Starlight Partner Shares Insights from 47 Years of Success
SETTING UP FOR SUSTAINABLE GROWTH
Insights from an independent waste hauler thriving for nearly 50 years
After 46 years in the waste industry, the Troiano family has a solid handle on what creates a sustainable business. Son of founder Mike Troiano, Thomas or “TJ”, recalls working on the back of his dad’s trash truck and watching the family business grow from basically his mom and dad along with himself and his brother, to nearly 100 employees. More than 40 years since his dad bought and operated his first commercial trash truck, Troiano Waste Services has emerged as a multi-million dollar enterprise and the leading hauler in Maine and beyond. In 2021, Troiano received the coveted Hauler of the Year award from the Maine Resource and Recovery Association.
According to TJ who serves as COO, the company’s rapid and sustainable growth is founded on simple but powerful principles they have adhered to since day one.
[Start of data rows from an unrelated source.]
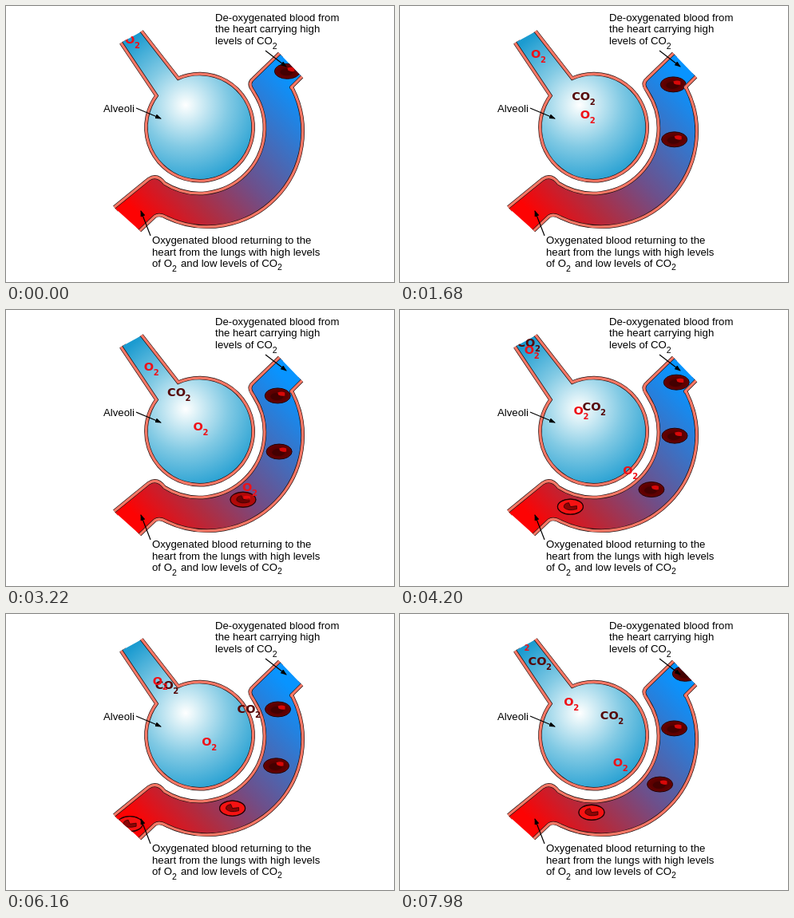
Animation of 486 by 346 pixels, one loop 8000 ms. Source, as an HTML page:

```html
<!DOCTYPE html>
<html lang="en">
<head>
<meta charset="utf-8">
<title>Gas exchange in the alveoli</title>
<style>
html, body { margin: 0; width: 100%; height: 100%; overflow: hidden; background: #fff; }
svg { display: block; width: 486px; height: 346px; }
text { font: 13.2px "Liberation Sans", Arial, sans-serif; }
.sub { font-size: 10.5px; }
.gas text { font: bold 14.5px "DejaVu Sans", Verdana, sans-serif; }
.gas .low { font-size: 10px; }
.wall { fill: none; }
.arrows path { stroke: #000; stroke-width: 1.2; marker-end: url(#tip); }
</style>
</head>
<body>
<svg viewBox="0 0 486 346">
  <defs>
    <radialGradient id="air" gradientUnits="userSpaceOnUse" cx="225" cy="124" r="106">
      <stop offset="0" stop-color="#fff"/>
      <stop offset=".1" stop-color="#e6f5f9"/>
      <stop offset=".5" stop-color="#82cae4"/>
      <stop offset="1" stop-color="#1b9bd0"/>
    </radialGradient>
    <linearGradient id="blood" gradientUnits="userSpaceOnUse" x1="345" y1="80" x2="160" y2="255">
      <stop offset="0" stop-color="#0894ff"/>
      <stop offset=".5" stop-color="#6e4f8a"/>
      <stop offset=".75" stop-color="#b02c40"/>
      <stop offset="1" stop-color="#fd0303"/>
    </linearGradient>
    <radialGradient id="dark">
      <stop offset="0" stop-color="#480000"/>
      <stop offset="1" stop-color="#680000"/>
    </radialGradient>
    <path id="sac" d="M146 45L191.300 112.500A64.800 64.800 0 1 0 215 93.500L168 33"/>
    <path id="near" d="M344 61L311 93Q306 97 310 103L313 108A84 84 0 0 1 197 224Q189 213 180 219L137 254"/>
    <path id="far" d="M166 280L185 262Q192 257 202 263A117 117 0 0 0 357 105Q353 102 357 99L369 87"/>
    <clipPath id="inVessel"><path class="lumen"/></clipPath>
    <clipPath id="belowMouth"><path d="M117 63L195 15H400V346H117Z"/></clipPath>
    <marker id="tip" markerUnits="userSpaceOnUse" markerWidth="8" markerHeight="6" refX="7" refY="3" orient="auto">
      <path d="M0 0L8 3L0 6Z" style="stroke: none; marker: none"/>
    </marker>
    <g id="darkCell">
      <ellipse rx="16" ry="9.5" fill="url(#dark)" stroke="#200"/>
      <ellipse cx="-1" cy="1" rx="8" ry="4.500" fill="#440000"/>
      <path d="M0-4Q5-6 9-4V0Q5 1 1-1Z" fill="#d80808"/>
    </g>
    <g id="redCell">
      <ellipse rx="16" ry="9.500" fill="#f51212" stroke="#200" stroke-width="1.300"/>
      <path d="M-2-5Q-9-4-8 1Q-3 6 8 3V-1L0 0Z" fill="#8c0505" stroke="#300" stroke-width=".8"/>
    </g>
    <path id="cellTrack" d="M376 48L346 91C334 110 344 125 344 155C346 207 306 247 255 249C225 251 205 235 150 266L118 290"/>
    <path id="carbonTrack" d="M316 109Q287 140 239 119Q205 100 173 57L146 22"/>
    <path id="oxygenTrack" d="M140 21L306 224"/>
  </defs>

  <g id="vesselWalls"></g>
  <path class="lumen" fill="url(#blood)"/>
  <g id="cells" clip-path="url(#inVessel)"></g>
  <g id="sacWalls"></g>
  <use href="#sac" fill="url(#air)"/>
  <g class="gas" clip-path="url(#belowMouth)">
    <g id="carbon" fill="#560808"></g>
    <g id="oxygen" fill="#ee1118"></g>
  </g>

  <g class="arrows">
    <path d="M163 128L194 141"/>
    <path d="M325 56L351 76"/>
    <path d="M181 288L169 257"/>
  </g>
  <text x="122" y="133">Alveoli</text>
  <text x="262" y="19">De-oxygenated blood from</text>
  <text x="262" y="33">the heart carrying high</text>
  <text x="262" y="48">levels of CO<tspan class="sub" dy="6">2</tspan></text>
  <text x="183" y="298">Oxygenated blood returning to the</text>
  <text x="183" y="313">heart from the lungs with high levels</text>
  <text x="183" y="327">of O<tspan class="sub" dy="6">2</tspan><tspan x="219" dy="-6">and low levels of CO</tspan><tspan class="sub" dy="4">2</tspan></text>
</svg>
<script>
const LOOP = 8000, STEP = 140, PERIOD = 1350, COUNT = 7;

const $ = id => document.getElementById(id);

function addWalls(id, shapes) {
  const layers = [['#211', 9.2], ['#f97866', 7.8], ['#211', 1.4]];
  $(id).innerHTML = layers.map(([color, width]) => shapes.map(shape =>
    `<use class="wall" href="#${shape}" stroke="${color}" stroke-width="${width}"/>`).join('')).join('');
}

// A stream of equal items on one track; distance(age) gives how far an item has gone.
function makeStream(id, trackId, markup, distance) {
  $(id).innerHTML = `<g>${markup}</g>`.repeat(COUNT);
  const track = $(trackId);
  return { items: [...$(id).children], track, length: track.getTotalLength(), distance };
}

const gas = (name, x, lowX) =>
  `<text x="${x}" y="5">${name}</text><text class="low" x="${lowX}" y="11">2</text>`;

// Cells enter quickly, speed up gently along the bend and leave faster still.
function cellDistance(age) {
  const t = age - 150;
  return 52 + 0.048 * t + 2e-6 * t * t + 0.024 * Math.min(0, t) + 0.035 * Math.max(0, age - 3500);
}

const lumen = $('near').getAttribute('d') + $('far').getAttribute('d').replace('M', 'L') + 'Z';
document.querySelectorAll('.lumen').forEach(path => path.setAttribute('d', lumen));
addWalls('vesselWalls', ['near', 'far']);
addWalls('sacWalls', ['sac']);

const cells = makeStream('cells', 'cellTrack', '<use href="#darkCell"/><use href="#redCell"/>', cellDistance);
const carbon = makeStream('carbon', 'carbonTrack', gas('CO', -14, 8.5), age => 0.0857 * (age - 570));
const oxygen = makeStream('oxygen', 'oxygenTrack', gas('O', -8, 4), age => 0.0722 * (age + 370));

function place(stream, i, age) {
  const way = stream.distance(age), item = stream.items[i];
  const visible = way >= 0 && way <= stream.length;
  item.style.display = visible ? '' : 'none';
  if (!visible) return;
  const { x, y } = stream.track.getPointAtLength(way);
  item.setAttribute('transform', `translate(${x} ${y})`);
}

function draw(now) {
  const time = Math.floor(now % LOOP / STEP) * STEP;
  for (let i = 0; i < COUNT; i++) {
    const age = time - i * PERIOD;
    for (const stream of [cells, carbon, oxygen]) place(stream, i, age);
    // The cell brightens as it takes up oxygen
    cells.items[i].lastChild.style.opacity = Math.min(1, Math.max(0, (age - 3000) / 400));
  }
}

const start = performance.now();
function tick() {
  draw(performance.now() - start);
  requestAnimationFrame(tick);
}
tick();
</script>
</body>
</html>
```
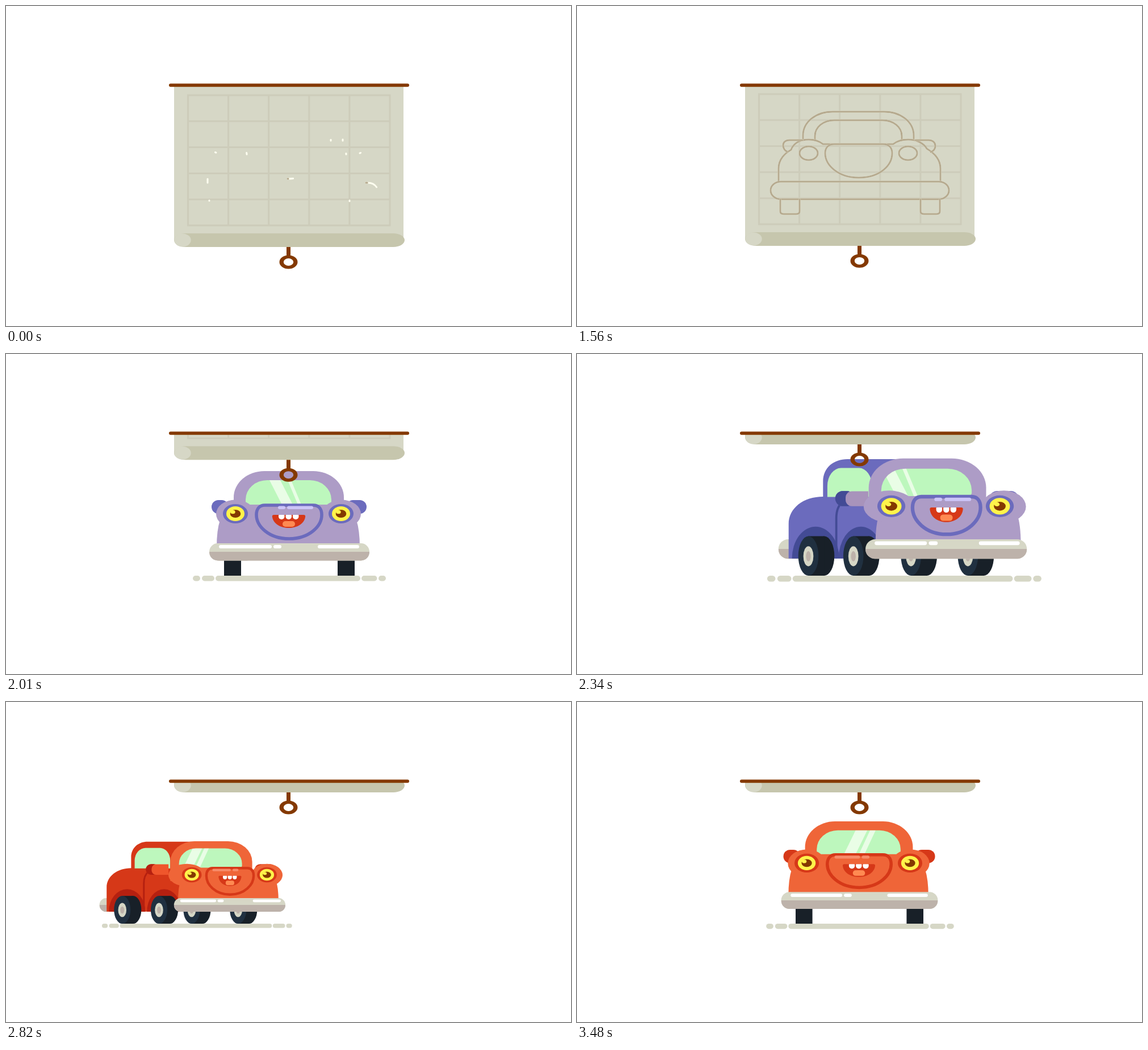
Write an HTML page with a canvas that moves like this. It is 995 px wide and 563 px high and loops after 3510 ms.

```html
<!DOCTYPE html>
<html lang="en">
<head>
<meta charset="utf-8">
<title>Car blueprint</title>
<style>
html, body { margin: 0; width: 100%; height: 100%; overflow: hidden; background: #fff; }
canvas { display: block; }
svg { position: absolute; top: 0; left: 0; }
</style>
</head>
<body>
<canvas id="stage" width="995" height="563"></canvas>
<svg width="0" height="0"><path id="probe"/></svg>
<script>
const LOOP = 3510;
const GROUND_Y = 390;
const ctx = document.getElementById('stage').getContext('2d');
const probe = document.getElementById('probe');

const BROWN = '#843900', PAPER = '#d6d7c6', ROLL = '#c6c6ad', GRID = '#cdccba';
const SKETCH = '#b5a98e', FRESH = '#fffff0';
const GLASS = '#bdf7bd', GLARE = '#e9fde6', CHROME = '#d6d7c6', SHADE = '#bdb2aa';
const TYRE = '#203040', TREAD = '#182028';

const clamp = u => Math.min(1, Math.max(0, u));
const progress = (t, from, to) => clamp((t - from) / (to - from));
const smooth = u => u * u * (3 - 2 * u);
const inOut = (u, n) => u < 0.5 ? Math.pow(2 * u, n) / 2 : 1 - Math.pow(2 - 2 * u, n) / 2;

function fill(color, build) {
  ctx.beginPath();
  build();
  ctx.fillStyle = color;
  ctx.fill();
}

function oval(color, x, y, rx, ry) {
  fill(color, () => ctx.ellipse(x, y, Math.max(0, rx), ry, 0, 0, Math.PI * 2));
}

// Rectangle by its edges; radii as for roundRect
function box(color, x0, y0, x1, y1, radii = 0) {
  fill(color, () => ctx.roundRect(x0, y0, x1 - x0, y1 - y0, radii));
}

const pill = (color, x0, y0, x1, y1) => box(color, x0, y0, x1, y1, (y1 - y0) / 2);

// ---- Blueprint ----

function sketch(delay, d) {
  probe.setAttribute('d', d);
  return { delay, path: new Path2D(d), length: probe.getTotalLength() };
}
const ring = x => `M${x + 16} 261A16 12 0 1 0 ${x - 16} 261A16 12 0 1 0 ${x + 16} 261`;
const tyre = x => `M${x} 342V363Q${x} 368 ${x + 6} 368H${x + 28}Q${x + 34} 368 ${x + 34} 363V342`;

const sketches = [
  sketch(120, 'M593 237V230C593 206 570 188 541 188H450C421 188 398 206 398 230V237'),
  sketch(120, 'M572 237V231C572 215 557 203 538 203H453C434 203 419 215 419 231V237'),
  sketch(60, 'M355 311V288C355 272 366 261 377 255C381 244 392 237 408 237C419 237 427 240 433 245' +
    'H557C563 240 571 237 583 237C599 237 611 244 616 253C628 260 640 270 640 288V311'),
  sketch(0, 'M496 304C534 304 555 282 555 261C555 251 549 245 539 245H453C443 245 437 251 437 261C437 282 460 304 496 304'),
  sketch(0, ring(408)),
  sketch(60, ring(583)),
  sketch(0, 'M370 258C366 257 363 252 363 247C363 242 367 238 374 238H397'),
  sketch(0, 'M623 259C628 257 631 253 631 248C631 242 626 238 619 238H596'),
  sketch(0, 'M634 311H637A18 15.5 0 0 1 637 342H359A18 15.5 0 0 1 359 311H634'),
  sketch(120, tyre(358)),
  sketch(60, tyre(605))
];

function drawSketch(s, t) {
  const trace = (color, lag) => {
    const drawn = s.length * inOut(progress(t - s.delay - lag, -338, 1362), 3);
    if (drawn < 0.7) return;
    ctx.setLineDash([drawn, s.length + 10]);
    ctx.strokeStyle = color;
    ctx.stroke(s.path);
  };
  trace(FRESH, 0);
  trace(SKETCH, 180);
}

function drawScreen(t) {
  const lift = 265 * inOut(progress(t, 1398, 2322), 4);
  ctx.save();
  ctx.beginPath();
  ctx.rect(0, 139, 995, 424);
  ctx.clip();
  ctx.translate(0, -lift);

  box(PAPER, 296, 139, 700, 412);
  ctx.lineWidth = 3;
  ctx.strokeStyle = GRID;
  ctx.beginPath();
  for (let i = 0; i <= 5; i++) {
    const x = 320.5 + i * 71.1, y = 157 + i * 45.8;
    ctx.moveTo(x, 155.5);
    ctx.lineTo(x, 387.5);
    ctx.moveTo(319, y);
    ctx.lineTo(677.5, y);
  }
  ctx.stroke();

  ctx.lineCap = 'round';
  for (const s of sketches) drawSketch(s, t);
  ctx.setLineDash([]);

  box(ROLL, 296, 400, 702, 424, { x: 20, y: 12 });
  oval(PAPER, 311, 412, 14.7, 11.5);
  box(BROWN, 494, 424, 501, 441);
  ctx.beginPath();
  ctx.ellipse(497.5, 450.5, 16, 12, 0, 0, Math.PI * 2);
  ctx.ellipse(497.5, 450.5, 8.7, 6.5, 0, 0, Math.PI * 2);
  ctx.fillStyle = BROWN;
  ctx.fill('evenodd');
  // The hole shows paper-white only where nothing lies behind
  ctx.restore();
  pill(BROWN, 287, 136.5, 710, 142.2);
}

// ---- Cars ----

const purple = {
  dark: '#6b6bbd', deep: '#434b95', light: '#ad9cc6', mirror: '#a893bb', shine: '#cdc5f8',
  faceShift: -9, glareShift: 0, tailGap: [29, 11],
  glare: [[-35, -16, 22], [-3, 3, 18]],
  shines: [[-20, -7, 88, 100], [-4, 42, 104, 144]]
};
const red = {
  dark: '#d63818', deep: '#b52010', light: '#ef6538', mirror: '#ef562c', shine: '#f78c6b',
  faceShift: 0, glareShift: 10, tailGap: [27, -15],
  glare: [[-7, 14, -21], [19, 29, -20]],
  shines: [[-45, 1, 69, 109], [4, 18, 113, 126]]
};

function drawEye(x, color) {
  oval(color, x, -109, 22, 17);
  oval('#fff34a', x, -109, 16, 13);
  oval(BROWN, x, -109, 9.3, 7);
  oval('#fff34a', x - 4.5, -112, 4.2, 3.2);
}

function drawMouth(x, width) {
  ctx.save();
  ctx.translate(x, 0);
  ctx.scale(width, 1);
  fill('#d63818', () => {
    ctx.moveTo(-26, -107);
    ctx.lineTo(26, -107);
    ctx.quadraticCurveTo(30, -107, 29, -103);
    ctx.bezierCurveTo(27, -91, 14, -84, 0, -84);
    ctx.bezierCurveTo(-14, -84, -27, -91, -29, -103);
    ctx.quadraticCurveTo(-30, -107, -26, -107);
  });
  for (const tooth of [-18, -5.5, 7]) box('#fff', tooth, -107, tooth + 10.5, -99, [1, 1, 5, 5]);
  box('#ff8a52', -11, -96, 11, -86, 5);
  ctx.restore();
}

// turn: 0 faces the viewer, 1 is the three-quarter view
function drawCar(c, x, size, turn) {
  const mix = (a, b) => a + (b - a) * turn;
  const face = c.faceShift * turn;

  function wheel(front, side) {
    const cx = mix(front, side), rx = mix(0, 23.4), depth = mix(30, 22.6);
    oval(TREAD, cx + depth, -31, rx, 31);
    box(TREAD, cx, -62, cx + depth, 0);
    oval(TYRE, cx, -31, rx, 31);
    oval(CHROME, cx, -30.5, rx * 0.5, 15.7);
    oval(SHADE, cx, -30.5, rx * 0.24, 8);
  }
  function bumper(x0, x1) {
    box(CHROME, x0, -57, x1, -26.5, 15);
    ctx.save();
    ctx.beginPath();
    ctx.rect(x0, -42, x1 - x0, 20);
    ctx.clip();
    box(SHADE, x0, -57, x1, -26.5, 15);
    ctx.restore();
  }
  function arch(cx, rx) {
    fill(c.deep, () => ctx.ellipse(cx, -27, rx, 50, 0, Math.PI, Math.PI * 2));
  }

  ctx.save();
  ctx.translate(x, GROUND_Y);
  ctx.scale(size, size);

  const tail = mix(-141, -226) - mix(...c.tailGap), nose = mix(141, 226) + mix(29, 11);
  pill(CHROME, tail, 0, tail + 13, 9.4);
  pill(CHROME, tail + 16, 0, tail + 38, 9.4);
  pill(CHROME, tail + 40, 0, nose - 45, 9.4);
  pill(CHROME, nose - 43, 0, nose - 15.5, 9.4);
  pill(CHROME, nose - 13, 0, nose, 9.4);

  // Side and rear
  wheel(85, -24.7);
  wheel(85, 107);
  bumper(mix(-138, -226), mix(-60, -150));
  const back = mix(-122, -210), cab = mix(-72, -154), inner = mix(0, 20), bend = mix(45, 35);
  fill(c.dark, () => {
    ctx.moveTo(back, -27);
    ctx.lineTo(back, -81);
    ctx.bezierCurveTo(back, -106, mix(-105, -184), -124, cab, -124);
    ctx.lineTo(cab, -148);
    ctx.bezierCurveTo(cab, -170, cab + bend * 0.45, -183, cab + bend, -183);
    ctx.lineTo(inner, -183);
    ctx.lineTo(inner, -27);
  });
  box(GLASS, mix(-72, -144), -169, mix(-60, -46.5), -123.5,
    [{ x: mix(4, 30), y: 28 }, { x: mix(4, 28), y: 28 }, 0, 0]);
  const door = mix(-98, -111);
  ctx.beginPath();
  ctx.moveTo(door + 10, -116);
  ctx.quadraticCurveTo(door, -108, door, -90);
  ctx.lineTo(door, -27);
  ctx.lineWidth = mix(1, 4.5);
  ctx.lineCap = 'butt';
  ctx.strokeStyle = c.deep;
  ctx.stroke();
  arch(mix(-100, -158), mix(14, 48));
  arch(mix(-100, -53), mix(14, 45));
  wheel(-115, -167.6);
  wheel(-115, -63.4);
  box(c.dark, mix(100, 150), -133, mix(136, 200), -109, 12);
  const mirror = mix(-137, -95);
  box(c.turned ? c.deep : c.dark, mirror, -133, mirror + 30, -109, 12);
  if (turn > 0.3) box(c.deep, mirror, -133, mirror + 30, -109, 12);
  box(c.mirror, mix(-100, -88.5), -132.5, mix(-78, -46.5), -109, [10, 0, 0, 10]);

  // Front shell
  box(c.light, mix(-98, -36), -184, mix(96, 144), -95, [{ x: 54, y: 46 }, { x: 54, y: 46 }, 0, 0]);
  const left = mix(-128, -6), right = mix(124, 211);
  fill(c.light, () => {
    ctx.moveTo(left, -50);
    ctx.quadraticCurveTo(left, -80, left + 6, -98);
    ctx.lineTo(right - 6, -98);
    ctx.quadraticCurveTo(right, -80, right, -50);
  });

  ctx.save();
  const corner = { x: 38, y: 34 };
  ctx.beginPath();
  ctx.roundRect(mix(-77, -17), -168, mix(151, 138), 43, [corner, corner, 5, 5]);
  ctx.fillStyle = GLASS;
  ctx.fill();
  ctx.clip();
  for (const [a, b, slant] of c.glare) {
    const dx = c.glareShift * turn;
    fill(GLARE, () => {
      ctx.moveTo(a + dx, -168);
      ctx.lineTo(b + dx, -168);
      ctx.lineTo(b + dx + slant, -125);
      ctx.lineTo(a + dx + slant, -125);
    });
  }
  ctx.restore();

  oval(c.light, mix(-95, 10), -108.5, mix(34, 43), 25);
  oval(c.light, mix(92, 187), -108.5, mix(34, 35), 25);

  // Face
  const mid = mix(-0.5, 107) + face, half = mix(57.5, 51.5);
  ctx.beginPath();
  ctx.moveTo(mid, -65);
  ctx.bezierCurveTo(mid + 0.62 * half, -65, mid + half, -87, mid + half, -107);
  ctx.bezierCurveTo(mid + half, -118, mid + 0.9 * half, -124, mid + 0.74 * half, -124);
  ctx.lineTo(mid - 0.74 * half, -124);
  ctx.bezierCurveTo(mid - 0.9 * half, -124, mid - half, -118, mid - half, -107);
  ctx.bezierCurveTo(mid - half, -87, mid - 0.62 * half, -65, mid, -65);
  ctx.closePath();
  ctx.fillStyle = c.light;
  ctx.fill();
  ctx.lineWidth = 5.6;
  ctx.strokeStyle = c.dark;
  ctx.stroke();
  for (const [a0, b0, a1, b1] of c.shines) pill(c.shine, mix(a0, a1) + face, -122.5, mix(b0, b1) + face, -117);
  drawMouth(mix(-1, 107) + face, mix(1, 0.84));
  drawEye(mix(-95, 24) + face, c.dark);
  drawEye(mix(91, 187) + face, c.dark);

  bumper(mix(-141, -14) + face, mix(141, 226) + face);
  for (const [a0, b0, a1, b1] of [[-124, -31, -1, 76], [-28, -14, 79, 93], [50, 123, 158, 218]]) {
    pill('#fff', mix(a0, a1) + face, -54, mix(b0, b1) + face, -48);
  }
  ctx.restore();
}

function drawPurple(t) {
  if (t < 1398 || t > 2900) return;
  const run = Math.max(0, t - 2126);
  drawCar(purple, 499 + 0.001674 * run * run,
    1 + 0.287 * smooth(progress(t, 2010, 2750)),
    smooth(progress(t, 2080, 2500)));
}

function drawRed(t) {
  if (t < 2250) return;
  const left = Math.max(0, 3252 - t), age = t - 2550;
  drawCar(red, 497.5 - 0.000912 * left * left,
    0.698 + 0.0003465 * age - 4.89e-8 * age * age,
    1 - smooth(progress(t, 2640, 3250)));
}

function render(now) {
  const t = now % LOOP;
  ctx.fillStyle = '#fff';
  ctx.fillRect(0, 0, 995, 563);
  drawRed(t);
  drawPurple(t);
  drawScreen(t);
}

const start = performance.now();
function tick() {
  render(performance.now() - start);
  requestAnimationFrame(tick);
}
tick();
</script>
</body>
</html>
```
These include engaging in responsible business practices for all involved, investing in technology that accelerates efficiencies, and responsiveness that outpaces others in the market. Following a few examples.
▶ Choosing Customers Wisely
For any business, it’s easy to think the more customers you have the more profitable you would be. This concept can actually hurt you. You need to have metrics in place that let you identify the profit and loss data for every single customer you serve, at any given time. When you find customers with a lopsided balance for profits generated vs. resources used, you need to let them go. It’s important to establish profitability goals per customer and have access to the data that lets you identify your gain leaders and your loss leaders.
“When you take a look at your profits and costs at the individual customer unit, you might see that you are serving customers that are actually losing you money vs. helping you grow,” said TJ. “When this is the case, it’s in your best interest to help them find a company more suited for them. The first step, however, is to invest in resources that allow you to identify winners and losers.
To reach your business goals, current and future, you need to invest your resources in customers who understand the cost of doing business. Operational costs often increase for reasons out of control. To stay in business, you often have to pass increases in fuel, labor, equipment and insurance costs on to customers. When you have strong relationships and services that add value beyond price, your top customers are more likely to stay with you.
TJ recommends operators take the time to analyze the profits margins and costs represented by each customer in order to see where they are losing money,and where opportunities lay. It not only helps you identify profitability streams, it helps you identify like audiences for prospecting and sales.
Current software applications designed specifically for waste management haulers allow you to monitor and manage the costs and revenue streams for each client, making this an easy and affordable priority.
▶ Investing in Technology
With the growing number of software options to help streamline all areas of operations, no one can really afford not to integrate software solutions into how they manage drivers, routes and customer expectations. To stay competitive, you have to stay ahead of the efficiencies game by having access to the data that indicates where you have waste, literally and figuratively, and where you do not. Being able to make changes to drivers’ routes, manage inventory, and service new orders on the fly is critical to seizing opportunities and preventing losses.
“The right technology allows you to adjust pricing instantly when demand changes or when a customer’s issues impact your profit margin negatively and you need to avoid a loss,” says TJ.
Technology is a complex purchase, as TJ’s company has learned firsthand when systems have been phased out with no appropriate replacements offered. His suggestion is to ask all suppliers you are considering the same questions about features, service, training, open architecture and integration, future development plans, hidden costs, contract terms, and more. He suggests looking for customer-centric terms and contracts that assure you the flexibility you need as your business needs change. “Its hard to know what the future brings for any business, so having flexibility to adapt without losing a lot of money is key when selecting partners,” says TJ.
Behind Troiano Waste’s rapid growth and market dominance is their commitment to 24/7 customer service. According to TJ, callers always get a live person instead of a recording so they can deliver the human touch and build personal bonds.
Creating a staff culture on friendship, trust, respect, and empowerment to do what it takes to respond to and solve customer issues is a large factor in customer retention which is critical to sustainable growth no matter the size of your business.
Responsiveness is not just about customer service, it is also about responding to markets. Waste management companies need to be prepared to respond to changing market conditions that affect cost, timeliness, service expectations, and more. Educating customers about current and projected change, and how you plan to respond so that everybody wins, helps to foster partnerships between customers and operators so that solutions can be customized as unforeseen changes occur.
▶ Troiano Waste and Starlight Software Solutions
TJ is a current member of the Starlight SoftwareSolutions Advisory Council, providing insights on what waste management companies need most to drive efficiencies and profit. He chose to partnerwith Starlight due to its robust features that allow for instant data analysis to monitor profits and loss per driver, truck, route and customer, and its ability to reduce invoicing time from days to minutes. TJ’s insights have been instrumental in helping Starlight develop a comprehensive suite of applications for waste management companies operating roll-off, commercial, residential, and portable toilet business lines.